Consumers more optimistic about Scottish housing market prospects than a year ago
27 October 2012
More people in Scotland expect house prices to rise than fall over the coming twelve months, according to the latest Bank of Scotland Housing Market Confidence tracker. 29% of respondents forecast that house prices will rise over the next year, whilst 25% of respondents predict a decline in prices over the same period.
This means that the headline House Price Outlook balance (i.e. the difference between the proportion of people that expect house prices to rise rather than fall) stood at +4 in October. Although this is slightly lower than the reading of +6 in June, it is significantly stronger than the -17 recorded in October 2011.The majority think that any house price change over the next twelve months will be relatively small with more than half (56%) expecting any movement to be between +5% and -5%.

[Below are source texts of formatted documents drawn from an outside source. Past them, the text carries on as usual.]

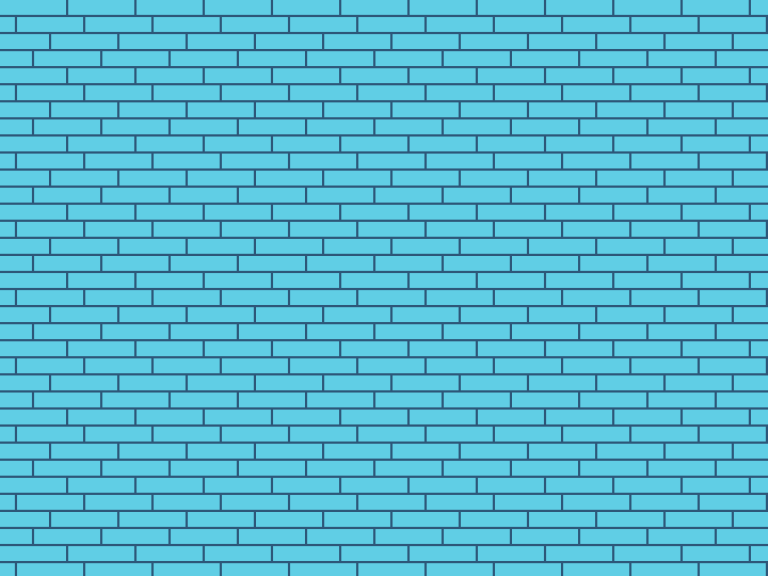
Give the GLSL for this pattern, as a WebGL 1 fragment shader.

```glsl
precision highp float;

uniform vec2 u_resolution;

#define ROWS 33.75          // courses over the canvas height
#define BRICK_LENGTH 4.0    // in course heights
#define JOINT 0.13          // mortar width in course heights
#define BRICK_COLOR vec3(0.376, 0.808, 0.898)
#define MORTAR_COLOR vec3(0.176, 0.343, 0.473)

// Distance to the nearest multiple of period.
float distanceToRepeat(float x, float period) {
    return abs(fract(x / period + 0.5) - 0.5) * period;
}

// Box-filtered coverage of a joint at the given distance from its centre.
float jointCoverage(float dist, float pixel) {
    return clamp((0.5 * JOINT - dist) / pixel + 0.5, 0.0, 1.0);
}

// Sideways shift of a course: 0, 1/4, 3/4, 1/2 of a brick, repeating.
float courseShift(float course) {
    float step4 = mod(course, 4.0);
    return fract(step4 * (step4 + 1.0) / 8.0) * BRICK_LENGTH;
}

void main() {
    // Course heights, measured from the upper left corner
    float pixel = ROWS / u_resolution.y;
    vec2 wall = vec2(gl_FragCoord.x, u_resolution.y - gl_FragCoord.y) * pixel;

    // Joints close the lower and right side of each brick
    wall += 0.5 * JOINT;
    float shift = courseShift(floor(wall.y));

    float bed = jointCoverage(distanceToRepeat(wall.y, 1.0), pixel);
    float head = jointCoverage(distanceToRepeat(wall.x - shift, BRICK_LENGTH), pixel);
    float mortar = 1.0 - (1.0 - bed) * (1.0 - head);

    gl_FragColor = vec4(mix(BRICK_COLOR, MORTAR_COLOR, mortar), 1.0);
}
```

However, headline House Price Outlook balance in Scotland remains among the lowest in Great Britain. Those living in Scotland and the East Midlands are currently the most pessimistic about the outlook for house prices (both +4%), followed by Yorkshire and the Humber (+5). In contrast, those living in the South West of England are the most optimistic with an overall net balance of +19%, closely followed by those living in London (+17%).
Concerns over job security and raising a deposit continue to trouble buyers
More than half the respondents highlighted the challenges in raising a deposit (59%) and concerns about job security (54%) as the main barriers to buying a home in Scotland. Respondents also picked out the general availability of mortgages (35%) and household finances (25%) as major hurdles to home buying.
Public sentiment still points to a buyers’ market
Over half the respondents (57%) think that it will be a good time to buy in the next 12 months. This is more than eleven times the proportion of those living in Scotland that feel it will be a good time to sell (5%). Overall, just 2% were positive about both buying and selling over the next year, suggesting that the level of housing market activity is likely to remain subdued.
Nitesh Patel, housing economist at Bank of Scotland, commented:
"Despite some recent weakness, the general improvement in confidence in the outlook for house prices over the past year reflects the relative resilience of the Scottish housing market. Although the weak economic climate remains a significant constraint on housing demand, the low level of mortgage payments relative to income continues to provide support for house prices."